4. Knowing what documents you need, but not knowing how to find them
How do you locate the deed to a house purchased 45 years ago? Where do you find the death certificate of a former spouse from whom the beneficiary is divorced? How do you prove that a car was "gifted" to an adult child more than five years ago? Finding the answers, and then tracking down the documents is both time-consuming and immensely frustrating without guidance or support. It is not unusual for the Medicaid office to request documents within a very tight deadline, which doesn't always give the applicant enough time to get the information from the proper institution. Knowing what you need ahead of time can eliminate much of this stress.
5. Not knowing the specific state income and asset limitation requirements
If you live in New York and are filling out an application on behalf of someone who lives in Pennsylvania, for example, you can't assume that the requirements are the same in both states. Having the state-specific information at your fingertips would make the Medicaid application process go more smoothly at a time that is emotionally charged and financially stressful.
People who want to take the DIY approach to a Medicaid application can get assistance from the NavigAid online tool. NavigAid's step-by-step assistance helps you keep track of your application progress. This organized approach lets you stay in control at your own pace. For more information about NavigAid, visit mynavigaid.com, or call 844-344-3802.

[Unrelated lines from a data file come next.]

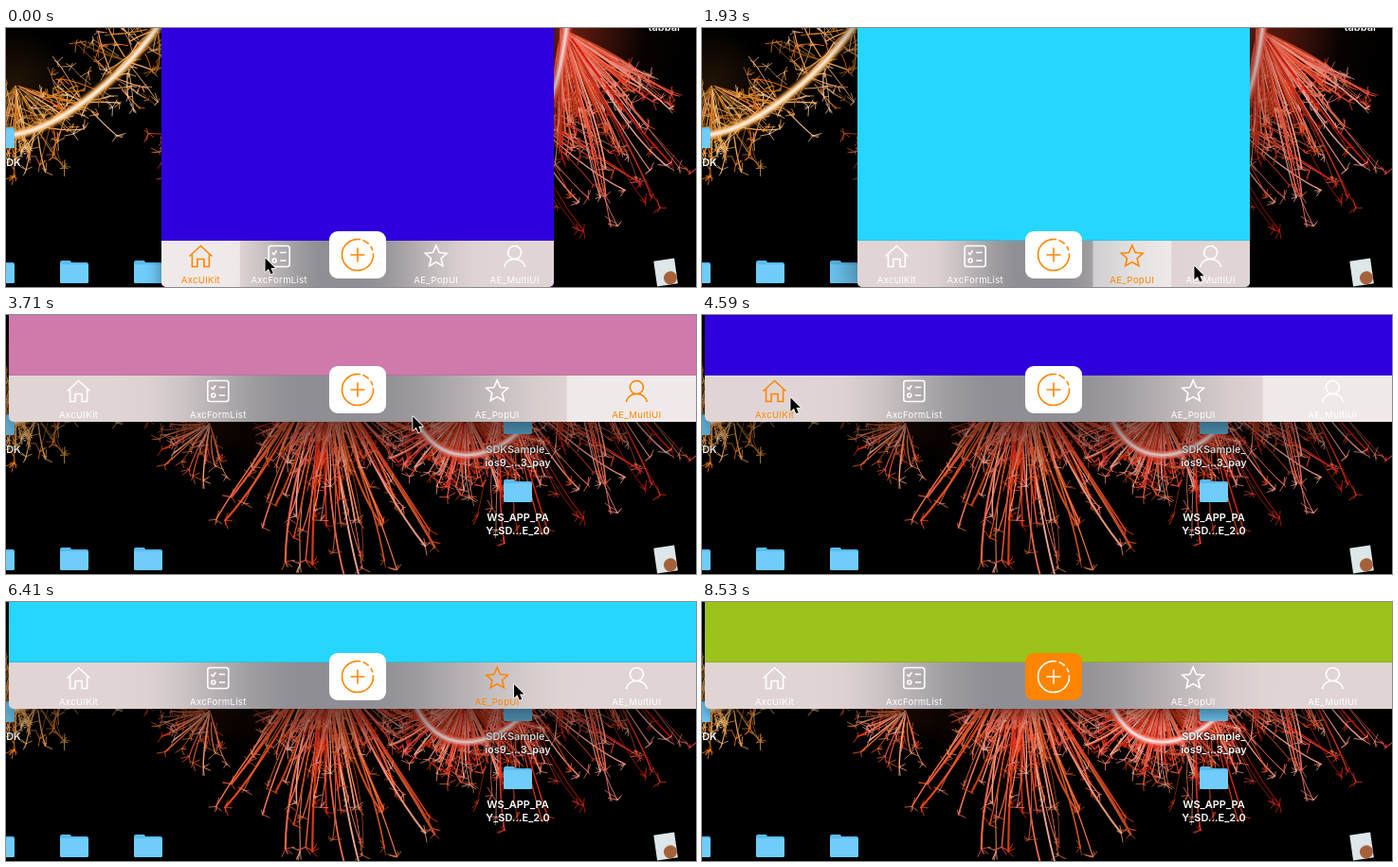
These frames come from a looping animation (728 px wide and 274 px high, 8.63 s). An HTML page with a canvas:

```html
<!DOCTYPE html>
<html lang="en">
<head>
<meta charset="utf-8">
<title>Tab bar demo</title>
<style>
html, body { margin: 0; width: 100%; height: 100%; overflow: hidden; background: #000; }
canvas { display: block; }
</style>
</head>
<body>
<canvas id="stage" width="728" height="274"></canvas>
<script>
const W = 728, H = 274, LOOP = 8630, TAU = Math.PI * 2;
const ORANGE = '#ff8500', WHITE = '#fff', GOLD = 29, CORAL = 8;
const stage = document.getElementById('stage').getContext('2d');

const TABS = [
  { label: 'AxcUIKit', page: '#2f00dd', icon: home },
  { label: 'AxcFormList', page: '#404633', icon: list },
  { label: '', page: '#9bc31b', icon: plus },
  { label: 'AE_PopUI', page: '#26d6ff', icon: star },
  { label: 'AE_MultiUI', page: '#ce7bac', icon: person }
];
// The pointer is at x, y when the tab is chosen, then leaves for the next stop
const STOPS = [
  { at: 0, tab: 0, x: 273, y: 243 },
  { at: 350, tab: 1, x: 275, y: 245 },
  { at: 1060, tab: 2, x: 383, y: 250 },
  { at: 1700, tab: 3, x: 456, y: 253 },
  { at: 2280, tab: 4, x: 530, y: 251 },
  { at: 3110, tab: 4, x: 500, y: 250 },
  { at: 3710, tab: 4, x: 430, y: 107 },
  { at: 4590, tab: 0, x: 92, y: 87 },
  { at: 5060, tab: 1, x: 235, y: 88 },
  { at: 5830, tab: 2, x: 425, y: 102 },
  { at: 6330, tab: 3, x: 505, y: 88 },
  { at: 7120, tab: 4, x: 610, y: 83 },
  { at: 7710, tab: 2, x: 385, y: 84 },
  { at: LOOP, tab: 0, x: 400, y: 290 }
];

const mix = (a, b, p) => a + (b - a) * p;
const progress = (t, start, end) => Math.min(1, Math.max(0, (t - start) / (end - start)));
function ease(t, start, end) {
  const p = progress(t, start, end);
  return p * p * (3 - 2 * p);
}

// ---- desktop ----
let seed = 7;
function random() {
  seed = (seed * 16807) % 2147483647;
  return seed / 2147483647;
}
const range = (a, b) => mix(a, b, random());

function line(g, points, close) {
  g.beginPath();
  points.forEach(([x, y]) => g.lineTo(x, y));
  if (close) g.closePath();
  g.stroke();
}

// Sparks around a direction (degrees), each ending in a small star
function burst(g, x, y, count, direction, spread, reach, hue, width = 1) {
  const halo = g.createRadialGradient(x, y, 0, x, y, reach * .6);
  halo.addColorStop(0, `hsl(${hue} 70% 45% / ${count / 250})`);
  halo.addColorStop(1, `hsl(${hue} 70% 45% / 0)`);
  g.fillStyle = halo;
  g.fillRect(0, 0, W, H);
  for (let i = 0; i < count; i++) {
    const a = (direction + range(-spread, spread)) * Math.PI / 180;
    const r = reach * range(.3, 1), bend = range(-.08, .08) * r;
    const c = Math.cos(a), s = Math.sin(a), from = r * range(0, .4);
    const ex = x + c * r, ey = y + s * r;
    g.strokeStyle = `hsl(${hue + range(-5, 7)} ${range(65, 95)}% ${range(38, 78)}%)`;
    g.lineWidth = range(.6, 1.7) * width;
    g.beginPath();
    g.moveTo(x + c * from, y + s * from);
    g.quadraticCurveTo(x + c * r * .7 - s * bend, y + s * r * .7 + c * bend, ex, ey);
    g.stroke();
    g.lineWidth = .8;
    for (let k = 0; k < 5; k++) {
      const b = random() * TAU, d = range(2, 10);
      line(g, [[ex, ey], [ex + Math.cos(b) * d, ey + Math.sin(b) * d]]);
    }
  }
}

function trail(g, path, hue) {
  for (let width = 14; width > 1; width -= 3) {
    g.lineWidth = width;
    g.strokeStyle = `hsl(${hue} 90% ${100 - width * 3.5}% / ${1.2 - width / 13})`;
    g.stroke(new Path2D(path));
  }
}

function folder(g, x, y) {
  g.fillStyle = '#5bbbee';
  g.beginPath();
  g.roundRect(x - 15, y - 12, 12, 6, 2);
  g.roundRect(x - 15, y - 10, 30, 8, 2);
  g.fill();
  g.fillStyle = '#70cdfb';
  g.beginPath();
  g.roundRect(x - 15, y - 8, 30, 20, 1.5);
  g.fill();
}

function caption(g, x, y, ...rows) {
  g.font = '600 11px Inter, sans-serif';
  g.textAlign = 'center';
  g.fillStyle = WHITE;
  g.shadowColor = '#000';
  g.shadowBlur = 3;
  rows.forEach((row, i) => g.fillText(row, x, y + i * 14));
  g.shadowBlur = 0;
}

function paintDesktop() {
  const canvas = document.createElement('canvas');
  canvas.width = W;
  canvas.height = H;
  const g = canvas.getContext('2d');
  g.fillRect(0, 0, W, H);
  g.lineCap = 'round';

  for (let p = 0; p <= 1; p += .1) {
    burst(g, 160 * p, 113 - 113 * p ** 1.7, 10, 90, 180, 55, GOLD, .8);
  }
  burst(g, 10, 60, 45, 75, 60, 100, GOLD, .8);
  trail(g, 'M-5 114C50 114 120 55 162-4', 32);

  burst(g, 215, 115, 40, 145, 75, 65, 14, .9);
  burst(g, 335, 55, 75, 93, 36, 230, 12, 1.3);
  burst(g, 350, 80, 90, 90, 75, 100, CORAL);
  burst(g, 485, 100, 190, 85, 90, 95, CORAL);
  burst(g, 525, 70, 50, 65, 42, 175, CORAL);
  burst(g, 585, 0, 130, 62, 34, 150, CORAL);
  burst(g, 588, 0, 30, 65, 18, 220, CORAL);
  trail(g, 'M430 105C455 165 510 155 545 120S586 40 592-4', 6);

  for (let x = -6; x < 160; x += 78) folder(g, x, 258);
  folder(g, -6, 115);
  folder(g, 540, 114);
  folder(g, 540, 186);
  caption(g, 8, 146, 'DK');
  caption(g, 695, 3, 'tabbar');
  caption(g, 540, 146, 'SDKSample_', 'ios9_…3_pay');
  caption(g, 540, 218, 'WS_APP_PA', 'Y_SD…E_2.0');

  g.translate(696, 258);
  g.rotate(-.14);
  g.fillStyle = '#dde6e8';
  g.fillRect(-11, -13, 22, 27);
  g.fillStyle = '#a5623a';
  g.beginPath();
  g.arc(4, 7, 7, 0, TAU);
  g.fill();
  return canvas;
}

// ---- icons, centred on the origin ----
function home(g) {
  line(g, [[-12, 0], [0, -11], [12, 0]]);
  line(g, [[-9, -2], [-9, 11], [-3.5, 11], [-3.5, 3], [3.5, 3], [3.5, 11], [9, 11], [9, -2]]);
}
function list(g) {
  g.beginPath();
  g.roundRect(-11, -11, 22, 22, 2.5);
  g.moveTo(-3, 4.5);
  g.arc(-5, 4.5, 2, 0, TAU);
  g.stroke();
  line(g, [[-7.5, -4], [-5.5, -2], [-2.5, -6]]);
  line(g, [[1, -4], [7.5, -4]]);
  line(g, [[1, 4.5], [7.5, 4.5]]);
}
function star(g) {
  line(g, Array.from({ length: 10 }, (_, i) => {
    const r = i % 2 ? 5.6 : 12, a = i * Math.PI / 5;
    return [Math.sin(a) * r, .5 - Math.cos(a) * r];
  }), true);
}
function person(g) {
  g.beginPath();
  g.arc(0, -4, 7, 0, TAU);
  g.moveTo(-11, 11.5);
  g.bezierCurveTo(-9, 0, 9, 0, 11, 11.5);
  g.stroke();
}
function plus(g) {
  for (const [a, b] of [[-.1, 4.9], [5.05, 5.5], [5.7, 6]]) {
    g.beginPath();
    g.arc(0, 0, 16.5, a, b);
    g.stroke();
  }
  line(g, [[-7.5, 0], [7.5, 0]]);
  line(g, [[0, -7.5], [0, 7.5]]);
}

// ---- simulator window ----
function drawBar(g, left, top, width) {
  const shade = g.createLinearGradient(left, 0, left + width, 0);
  for (let p = 0; p <= 1; p += .05) {
    const pale = 1 - ease(p, .17, .42) + ease(p, .5, .82);
    shade.addColorStop(p, `rgb(${mix(143, 224, pale)} ${mix(142, 213, pale)} ${mix(148, 212, pale)})`);
  }
  g.fillStyle = shade;
  g.fillRect(left, top, width, 49);
  g.fillStyle = 'rgba(0,0,0,.18)';
  g.fillRect(left, top - .5, width, .5);
}

function drawTab(g, tab, x, y, selected) {
  g.save();
  g.translate(x, y);
  g.strokeStyle = g.fillStyle = selected ? ORANGE : WHITE;
  g.lineWidth = 1.6;
  if (tab.icon === plus) {
    g.strokeStyle = selected ? WHITE : ORANGE;
    g.beginPath();
    g.roundRect(-30, -10, 60, 50, 9);
    g.fill();
    g.translate(0, 15);
  } else {
    g.font = '9.6px Inter, sans-serif';
    g.letterSpacing = '.3px';
    g.textAlign = 'center';
    g.fillText(tab.label, 0, 44.8);
    g.translate(0, 16.5);
  }
  tab.icon(g);
  g.restore();
}

function drawWindow(g, t) {
  const turn = ease(t, 3110, 3540);
  const w = mix(414, 736, turn), h = mix(736, 414, turn);
  const left = 371 - w / 2, bottom = -94 + h / 2;
  const bar = bottom - 49, cell = w / 5;
  const active = t >= 350 && t < 8530;
  const current = STOPS.findLastIndex(stop => stop.at <= t);
  const { at, tab: selected } = STOPS[current];
  const previous = STOPS[Math.max(0, current - 1)].tab;

  g.save();
  g.beginPath();
  g.roundRect(left, bottom - h, w, h, 5);
  g.shadowColor = active ? 'rgba(0,0,0,.6)' : 'rgba(0,0,0,.45)';
  g.shadowBlur = active ? 46 : 18;
  g.shadowOffsetY = active ? 18 : 7;
  g.fillStyle = TABS[selected].page;
  g.fill();
  g.shadowColor = 'transparent';
  g.clip();
  drawBar(g, left, bar, w);

  const fade = ease(t, at + 60, at + 220);
  TABS.forEach((tab, i) => {
    const light = i === selected && i === previous ? 1
      : i === selected ? fade : i === previous ? 1 - fade : 0;
    if (tab.icon !== plus) {
      g.fillStyle = `rgba(255,255,255,${light / 2})`;
      g.fillRect(left + i * cell, bar, cell, 49);
    }
    drawTab(g, tab, left + (i + .5) * cell, bar, i === selected);
  });
  g.restore();
}

function drawPointer(g, t) {
  const next = STOPS.findIndex(stop => stop.at > t);
  const from = STOPS[next - 1], to = STOPS[next];
  const p = 1 - (1 - progress(t, from.at, mix(from.at, to.at, .65))) ** 2;
  g.save();
  g.translate(mix(from.x, to.x, p), mix(from.y, to.y, p));
  const arrow = new Path2D('M.5 .5V15L4 11.8 6.3 17.3 8.8 16.2 6.5 10.9H11Z');
  g.lineJoin = 'round';
  g.lineWidth = 1.6;
  g.strokeStyle = WHITE;
  g.stroke(arrow);
  g.fillStyle = '#000';
  g.fill(arrow);
  g.restore();
}

const desktop = paintDesktop();
const began = performance.now();
function draw() {
  const t = (performance.now() - began) % LOOP;
  stage.drawImage(desktop, 0, 0);
  drawWindow(stage, t);
  drawPointer(stage, t);
  requestAnimationFrame(draw);
}
draw();
</script>
</body>
</html>
```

Please note that assessing and obtaining eligibility for Medicaid sometimes requires legal advice and the assistance of an attorney. NavigAid does not provide any legal advice or services. You may wish to consult with an attorney concerning your Medicaid eligibility and application.